The moça branca stingless bee is known by the Latin name of Frieseomelitta doederleini. In scientific terms, native bees are known as meliponids. They belong to the order Hymenoptera and the subfamily Meliponinae. In scientific terms, native bees are known as meliponids. They are also known as native social bees and are stingless, as their sting has atrophied. They are also known as indigenous bees. They make their nests in tree trunks, cracks in rocks or in the ground, or hanging from branches. The honeycomb is laid horizontally and the bees deposit pollen mixed with honey. The males are expelled from the colony after they impregnate the queen.
According to field studies and evidence, the moça branca bee is not the most commonly kept species in local beekeeping. However, one characteristic of this species is that it accumulates large quantities of resin and pollen, providing an interesting alternative for propolis production and in the use of pollination programs for certain crops. The bee produces a clear, delicately perfumed honey that is highly prized but produced in small quantities.
Around 193 species of bees, belonging to 79 genera, have been recorded in the Caatinga. The Brazilian Caatinga, which covers approximately 11% of the country, is found in the states of Ceará, Rio Grande do Norte, Paraíba, Pernambuco, Sergipe, Alagoas, Bahia, south and east Piauí and northern Minas Gerais. The Caatinga is semi-arid, flat and rocky, though relatively fertile. The biome is rich in genetic resources, given its high level of biodiversity. Some Caatinga plants, such as cacti, provide water while others have their roots practically on the surface of the ground to maximize rainwater absorption.

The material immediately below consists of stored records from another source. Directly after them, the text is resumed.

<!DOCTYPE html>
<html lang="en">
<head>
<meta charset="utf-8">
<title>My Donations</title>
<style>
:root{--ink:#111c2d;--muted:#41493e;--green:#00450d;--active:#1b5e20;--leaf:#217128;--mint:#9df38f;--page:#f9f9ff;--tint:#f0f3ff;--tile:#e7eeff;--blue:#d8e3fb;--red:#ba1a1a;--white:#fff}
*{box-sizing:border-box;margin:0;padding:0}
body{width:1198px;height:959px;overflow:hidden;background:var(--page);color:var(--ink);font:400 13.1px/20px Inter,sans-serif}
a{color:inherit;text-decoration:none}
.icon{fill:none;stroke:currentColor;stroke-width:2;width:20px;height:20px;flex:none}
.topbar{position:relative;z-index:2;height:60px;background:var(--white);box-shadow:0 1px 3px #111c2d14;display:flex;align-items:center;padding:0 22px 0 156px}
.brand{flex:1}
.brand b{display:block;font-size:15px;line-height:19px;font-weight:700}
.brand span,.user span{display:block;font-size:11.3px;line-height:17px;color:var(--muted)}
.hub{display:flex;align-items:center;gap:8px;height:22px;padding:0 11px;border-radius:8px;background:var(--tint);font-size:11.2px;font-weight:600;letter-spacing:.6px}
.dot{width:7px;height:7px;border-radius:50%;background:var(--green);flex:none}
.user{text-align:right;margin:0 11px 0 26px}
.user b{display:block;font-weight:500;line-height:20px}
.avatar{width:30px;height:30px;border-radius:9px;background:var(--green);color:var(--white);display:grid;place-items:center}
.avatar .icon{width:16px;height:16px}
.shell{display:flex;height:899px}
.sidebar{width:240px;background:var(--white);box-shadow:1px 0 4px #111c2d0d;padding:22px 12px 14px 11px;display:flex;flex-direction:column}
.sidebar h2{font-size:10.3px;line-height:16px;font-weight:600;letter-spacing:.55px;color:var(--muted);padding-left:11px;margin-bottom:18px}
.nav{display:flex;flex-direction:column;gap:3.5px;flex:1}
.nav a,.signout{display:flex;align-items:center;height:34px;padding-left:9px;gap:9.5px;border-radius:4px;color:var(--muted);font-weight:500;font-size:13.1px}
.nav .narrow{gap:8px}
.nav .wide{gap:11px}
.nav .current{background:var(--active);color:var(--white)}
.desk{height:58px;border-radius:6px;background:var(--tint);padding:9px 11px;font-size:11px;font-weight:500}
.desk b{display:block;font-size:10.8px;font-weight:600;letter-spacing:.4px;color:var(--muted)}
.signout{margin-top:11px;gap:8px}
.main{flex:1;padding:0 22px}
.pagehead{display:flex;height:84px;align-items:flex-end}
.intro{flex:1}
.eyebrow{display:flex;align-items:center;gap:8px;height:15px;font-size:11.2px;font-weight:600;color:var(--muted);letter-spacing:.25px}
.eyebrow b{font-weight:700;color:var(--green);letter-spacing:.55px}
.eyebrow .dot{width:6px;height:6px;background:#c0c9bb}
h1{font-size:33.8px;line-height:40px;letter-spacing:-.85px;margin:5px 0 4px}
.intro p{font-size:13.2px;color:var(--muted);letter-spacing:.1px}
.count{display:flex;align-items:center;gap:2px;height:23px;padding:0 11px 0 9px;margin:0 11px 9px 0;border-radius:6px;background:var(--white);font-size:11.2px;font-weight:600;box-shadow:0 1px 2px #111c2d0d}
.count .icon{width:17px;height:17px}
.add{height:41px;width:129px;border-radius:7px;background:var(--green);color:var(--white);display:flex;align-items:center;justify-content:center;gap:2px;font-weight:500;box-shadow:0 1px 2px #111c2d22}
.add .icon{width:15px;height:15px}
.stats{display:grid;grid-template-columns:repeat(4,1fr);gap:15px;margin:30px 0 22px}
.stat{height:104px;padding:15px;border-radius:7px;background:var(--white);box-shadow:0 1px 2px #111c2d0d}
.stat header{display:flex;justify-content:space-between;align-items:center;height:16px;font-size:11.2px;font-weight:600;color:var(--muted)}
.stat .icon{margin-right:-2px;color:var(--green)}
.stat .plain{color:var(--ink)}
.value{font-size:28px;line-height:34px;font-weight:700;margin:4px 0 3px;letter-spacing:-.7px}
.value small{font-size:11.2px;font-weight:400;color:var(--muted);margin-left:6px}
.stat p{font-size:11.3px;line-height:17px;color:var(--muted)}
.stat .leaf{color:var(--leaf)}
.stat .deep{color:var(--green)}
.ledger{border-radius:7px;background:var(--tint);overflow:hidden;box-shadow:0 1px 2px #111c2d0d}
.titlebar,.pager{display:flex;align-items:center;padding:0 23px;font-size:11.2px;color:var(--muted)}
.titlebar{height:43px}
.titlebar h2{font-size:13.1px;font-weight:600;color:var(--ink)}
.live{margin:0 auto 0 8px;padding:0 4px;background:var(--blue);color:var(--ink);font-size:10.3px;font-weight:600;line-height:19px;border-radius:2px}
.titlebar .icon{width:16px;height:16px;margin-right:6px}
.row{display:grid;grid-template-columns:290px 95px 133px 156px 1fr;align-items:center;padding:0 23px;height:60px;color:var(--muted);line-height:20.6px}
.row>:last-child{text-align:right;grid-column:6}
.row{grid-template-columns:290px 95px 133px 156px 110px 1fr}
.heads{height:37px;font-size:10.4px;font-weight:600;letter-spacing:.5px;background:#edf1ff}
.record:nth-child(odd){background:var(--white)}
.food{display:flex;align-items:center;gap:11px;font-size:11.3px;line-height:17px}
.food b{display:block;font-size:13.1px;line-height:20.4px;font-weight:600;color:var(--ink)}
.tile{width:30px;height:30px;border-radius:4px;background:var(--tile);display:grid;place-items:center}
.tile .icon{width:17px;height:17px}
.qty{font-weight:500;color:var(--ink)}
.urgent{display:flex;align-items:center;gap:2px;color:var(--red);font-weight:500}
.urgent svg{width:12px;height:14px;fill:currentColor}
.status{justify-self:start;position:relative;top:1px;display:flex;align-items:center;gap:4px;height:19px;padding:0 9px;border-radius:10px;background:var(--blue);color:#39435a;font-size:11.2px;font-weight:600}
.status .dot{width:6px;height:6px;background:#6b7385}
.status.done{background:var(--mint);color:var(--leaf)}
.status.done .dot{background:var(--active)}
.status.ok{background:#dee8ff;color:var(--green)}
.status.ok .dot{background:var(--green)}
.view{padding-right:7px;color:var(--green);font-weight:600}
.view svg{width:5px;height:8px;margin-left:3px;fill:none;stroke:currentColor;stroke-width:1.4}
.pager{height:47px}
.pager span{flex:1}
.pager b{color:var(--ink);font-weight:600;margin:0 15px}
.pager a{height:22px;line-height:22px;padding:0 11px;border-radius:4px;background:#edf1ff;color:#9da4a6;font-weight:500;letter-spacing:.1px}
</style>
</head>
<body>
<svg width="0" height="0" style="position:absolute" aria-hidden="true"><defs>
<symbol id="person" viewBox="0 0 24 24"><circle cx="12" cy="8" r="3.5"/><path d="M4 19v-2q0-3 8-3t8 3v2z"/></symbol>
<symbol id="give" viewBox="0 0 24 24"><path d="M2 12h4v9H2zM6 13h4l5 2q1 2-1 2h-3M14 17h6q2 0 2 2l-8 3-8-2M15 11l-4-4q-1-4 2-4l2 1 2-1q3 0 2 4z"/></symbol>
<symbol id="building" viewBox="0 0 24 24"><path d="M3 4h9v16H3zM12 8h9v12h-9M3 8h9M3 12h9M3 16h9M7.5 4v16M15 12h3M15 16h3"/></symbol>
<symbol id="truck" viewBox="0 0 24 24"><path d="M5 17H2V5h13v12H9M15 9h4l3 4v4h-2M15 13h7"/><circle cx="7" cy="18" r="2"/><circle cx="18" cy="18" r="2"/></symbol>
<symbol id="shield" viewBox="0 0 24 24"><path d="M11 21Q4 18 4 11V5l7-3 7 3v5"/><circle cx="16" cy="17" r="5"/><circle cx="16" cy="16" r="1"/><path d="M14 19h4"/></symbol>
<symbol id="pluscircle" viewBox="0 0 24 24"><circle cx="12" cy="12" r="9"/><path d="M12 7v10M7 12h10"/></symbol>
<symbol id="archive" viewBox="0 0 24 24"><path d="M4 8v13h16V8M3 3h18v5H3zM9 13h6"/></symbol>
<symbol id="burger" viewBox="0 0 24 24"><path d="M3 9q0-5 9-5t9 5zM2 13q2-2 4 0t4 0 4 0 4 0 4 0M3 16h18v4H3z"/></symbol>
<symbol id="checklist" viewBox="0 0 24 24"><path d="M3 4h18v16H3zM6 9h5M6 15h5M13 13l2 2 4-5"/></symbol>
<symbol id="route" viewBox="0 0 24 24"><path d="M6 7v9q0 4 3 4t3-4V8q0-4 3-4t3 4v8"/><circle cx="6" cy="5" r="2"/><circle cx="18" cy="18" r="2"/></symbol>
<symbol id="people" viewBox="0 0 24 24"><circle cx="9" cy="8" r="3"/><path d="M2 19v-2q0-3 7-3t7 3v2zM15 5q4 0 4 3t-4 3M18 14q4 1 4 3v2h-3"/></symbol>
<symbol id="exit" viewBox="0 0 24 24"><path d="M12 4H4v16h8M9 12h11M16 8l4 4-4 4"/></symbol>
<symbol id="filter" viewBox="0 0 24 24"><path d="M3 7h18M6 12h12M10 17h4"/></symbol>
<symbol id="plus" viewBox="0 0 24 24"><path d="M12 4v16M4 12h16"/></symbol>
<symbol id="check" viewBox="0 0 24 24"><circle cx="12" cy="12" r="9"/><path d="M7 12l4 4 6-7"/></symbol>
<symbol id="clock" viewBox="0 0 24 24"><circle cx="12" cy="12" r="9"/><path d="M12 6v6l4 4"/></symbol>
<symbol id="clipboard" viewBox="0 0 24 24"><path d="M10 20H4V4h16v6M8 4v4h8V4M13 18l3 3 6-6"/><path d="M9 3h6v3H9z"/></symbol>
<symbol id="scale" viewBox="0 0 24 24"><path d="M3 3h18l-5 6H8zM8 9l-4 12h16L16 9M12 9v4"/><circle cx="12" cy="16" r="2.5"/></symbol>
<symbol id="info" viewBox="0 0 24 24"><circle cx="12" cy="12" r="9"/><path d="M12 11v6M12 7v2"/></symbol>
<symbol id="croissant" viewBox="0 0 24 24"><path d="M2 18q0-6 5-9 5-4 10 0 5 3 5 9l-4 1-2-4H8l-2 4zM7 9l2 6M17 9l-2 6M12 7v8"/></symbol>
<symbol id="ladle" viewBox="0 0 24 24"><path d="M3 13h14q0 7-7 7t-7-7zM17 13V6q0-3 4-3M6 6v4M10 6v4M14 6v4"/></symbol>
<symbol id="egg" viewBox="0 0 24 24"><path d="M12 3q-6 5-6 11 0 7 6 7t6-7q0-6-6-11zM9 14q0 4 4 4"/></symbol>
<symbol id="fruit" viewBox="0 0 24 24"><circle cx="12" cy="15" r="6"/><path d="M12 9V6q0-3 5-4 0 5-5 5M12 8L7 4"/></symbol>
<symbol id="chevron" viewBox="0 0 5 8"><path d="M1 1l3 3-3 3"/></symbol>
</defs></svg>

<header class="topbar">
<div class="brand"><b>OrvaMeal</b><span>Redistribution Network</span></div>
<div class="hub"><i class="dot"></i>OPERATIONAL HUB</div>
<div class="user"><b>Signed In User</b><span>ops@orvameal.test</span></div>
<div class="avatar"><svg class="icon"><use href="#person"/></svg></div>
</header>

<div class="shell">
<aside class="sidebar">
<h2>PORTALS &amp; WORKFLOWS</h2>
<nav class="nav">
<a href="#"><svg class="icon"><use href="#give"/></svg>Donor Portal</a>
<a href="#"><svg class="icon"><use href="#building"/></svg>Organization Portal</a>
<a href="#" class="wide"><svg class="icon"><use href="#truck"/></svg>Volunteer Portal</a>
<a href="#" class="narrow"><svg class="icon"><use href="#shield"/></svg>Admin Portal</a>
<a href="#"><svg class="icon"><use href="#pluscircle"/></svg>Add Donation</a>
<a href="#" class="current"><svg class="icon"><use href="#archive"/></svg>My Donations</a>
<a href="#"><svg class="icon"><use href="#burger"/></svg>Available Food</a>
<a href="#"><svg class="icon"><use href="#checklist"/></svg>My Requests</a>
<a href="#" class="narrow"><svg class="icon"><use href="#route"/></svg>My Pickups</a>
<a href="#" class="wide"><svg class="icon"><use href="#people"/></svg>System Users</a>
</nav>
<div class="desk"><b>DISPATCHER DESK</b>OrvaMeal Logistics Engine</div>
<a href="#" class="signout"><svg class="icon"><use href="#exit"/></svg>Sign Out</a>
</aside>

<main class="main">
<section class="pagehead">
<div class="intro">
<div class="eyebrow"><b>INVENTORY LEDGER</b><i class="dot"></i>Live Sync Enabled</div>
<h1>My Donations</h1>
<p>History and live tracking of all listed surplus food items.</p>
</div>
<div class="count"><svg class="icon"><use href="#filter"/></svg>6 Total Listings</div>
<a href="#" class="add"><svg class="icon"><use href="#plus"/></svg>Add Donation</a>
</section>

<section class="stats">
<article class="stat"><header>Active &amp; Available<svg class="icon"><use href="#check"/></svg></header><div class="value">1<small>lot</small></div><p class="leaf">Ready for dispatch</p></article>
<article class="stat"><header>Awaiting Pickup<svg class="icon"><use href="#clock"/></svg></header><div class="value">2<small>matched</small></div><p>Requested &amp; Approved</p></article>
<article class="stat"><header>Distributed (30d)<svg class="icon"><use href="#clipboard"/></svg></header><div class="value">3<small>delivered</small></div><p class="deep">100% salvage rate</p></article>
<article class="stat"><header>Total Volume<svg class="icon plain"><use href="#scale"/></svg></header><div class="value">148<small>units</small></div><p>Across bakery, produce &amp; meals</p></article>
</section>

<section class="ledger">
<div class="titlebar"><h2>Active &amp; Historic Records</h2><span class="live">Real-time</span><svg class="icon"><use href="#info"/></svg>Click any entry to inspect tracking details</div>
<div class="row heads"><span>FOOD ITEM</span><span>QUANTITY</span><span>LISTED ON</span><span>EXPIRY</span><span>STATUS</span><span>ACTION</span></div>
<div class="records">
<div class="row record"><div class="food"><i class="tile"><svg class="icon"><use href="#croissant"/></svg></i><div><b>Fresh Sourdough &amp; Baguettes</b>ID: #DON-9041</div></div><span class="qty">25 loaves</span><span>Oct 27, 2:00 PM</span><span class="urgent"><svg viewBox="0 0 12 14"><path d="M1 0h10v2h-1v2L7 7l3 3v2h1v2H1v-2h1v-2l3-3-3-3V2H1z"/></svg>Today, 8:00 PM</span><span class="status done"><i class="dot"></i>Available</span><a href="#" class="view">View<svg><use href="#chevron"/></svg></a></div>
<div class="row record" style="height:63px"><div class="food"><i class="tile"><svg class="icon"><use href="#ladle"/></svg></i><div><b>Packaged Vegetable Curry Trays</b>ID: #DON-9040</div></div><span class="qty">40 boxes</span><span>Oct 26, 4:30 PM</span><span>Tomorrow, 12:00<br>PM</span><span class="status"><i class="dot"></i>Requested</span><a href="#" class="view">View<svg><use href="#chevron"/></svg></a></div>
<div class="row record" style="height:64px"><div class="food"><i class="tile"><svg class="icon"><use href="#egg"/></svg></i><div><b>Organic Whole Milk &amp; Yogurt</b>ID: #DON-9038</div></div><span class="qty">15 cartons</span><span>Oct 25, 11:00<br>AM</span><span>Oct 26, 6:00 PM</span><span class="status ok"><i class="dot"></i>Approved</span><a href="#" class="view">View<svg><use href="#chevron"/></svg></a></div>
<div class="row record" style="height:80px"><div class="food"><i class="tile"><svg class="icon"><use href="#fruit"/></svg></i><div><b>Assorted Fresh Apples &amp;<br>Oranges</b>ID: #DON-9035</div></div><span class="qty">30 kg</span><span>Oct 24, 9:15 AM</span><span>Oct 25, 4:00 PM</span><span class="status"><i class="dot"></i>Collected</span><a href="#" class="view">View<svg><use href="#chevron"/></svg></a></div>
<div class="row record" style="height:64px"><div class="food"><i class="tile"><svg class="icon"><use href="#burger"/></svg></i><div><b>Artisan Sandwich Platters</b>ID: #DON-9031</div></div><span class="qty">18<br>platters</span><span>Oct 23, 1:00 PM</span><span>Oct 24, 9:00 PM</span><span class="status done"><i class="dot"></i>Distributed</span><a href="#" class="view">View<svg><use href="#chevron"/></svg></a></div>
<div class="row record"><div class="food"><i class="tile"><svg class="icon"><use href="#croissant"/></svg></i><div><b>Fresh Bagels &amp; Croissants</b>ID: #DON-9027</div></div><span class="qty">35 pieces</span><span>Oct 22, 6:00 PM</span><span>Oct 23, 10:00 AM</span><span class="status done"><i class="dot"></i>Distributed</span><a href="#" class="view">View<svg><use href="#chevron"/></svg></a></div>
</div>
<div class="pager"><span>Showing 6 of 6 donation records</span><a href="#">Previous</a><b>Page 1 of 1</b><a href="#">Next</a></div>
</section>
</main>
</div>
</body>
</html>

Indiscriminate tree felling, affecting tress such as the imburana, catingueira, angico and baraúna, which native bees use as nesting sites, threatens the survival of this species. Also a factor is the lack of trees with blossom to sustain the bees in the dry season, such as the angico, aroeira, cashew tree, Brazil plum, carnauba palm and juazeiro.
According to records, in addition to Bahia, the moça branca bee is also found in the states of Ceará, Maranhão, Mato Grosso, Minas Gerais, Paraíba, Pernambuco, Piauí and Rio Grande do Norte. Rational beekeeping of the moça branca has been identified in the region of Piemonte da Diamantina, where young people from the municipalities of Capim Grosso, Várzea da Roça and Quixabeira were interviewed.
Information about this is lacking, particularly due to the major impact that drought has had on the Caatinga biome in recent years. However, even today in the semi-arid regions of Brazil, stingless bees are kept on an artisanal basis by farmers, in management systems based on popular knowledge and local traditions. The bees are kept in beehives, clay pots and rustic wooden hives. The honey is mainly for family consumption or used for medicinal purposes.
In a good blooming season the moça branca bee can produce one liter of honey per year. Family consumption. The native bees of Brazil are facing the following threats: deforestation and forest burning: the bees live in hollows in trees, which are being destroyed by deforestation; honey extractivism: "meleiros" harvest the honey, in the natural habitat, and then leave the hives on the ground, which are later destroyed by ants; insecticides and pesticides; attacks by spiders, ants, birds, reptiles, toads, wasps, moths and even by larger bees, among many other predators. Climate change, causing prolonged dry spells, has also led to a decline of the species, particularly in recent years in the semi-arid regions of Brasil.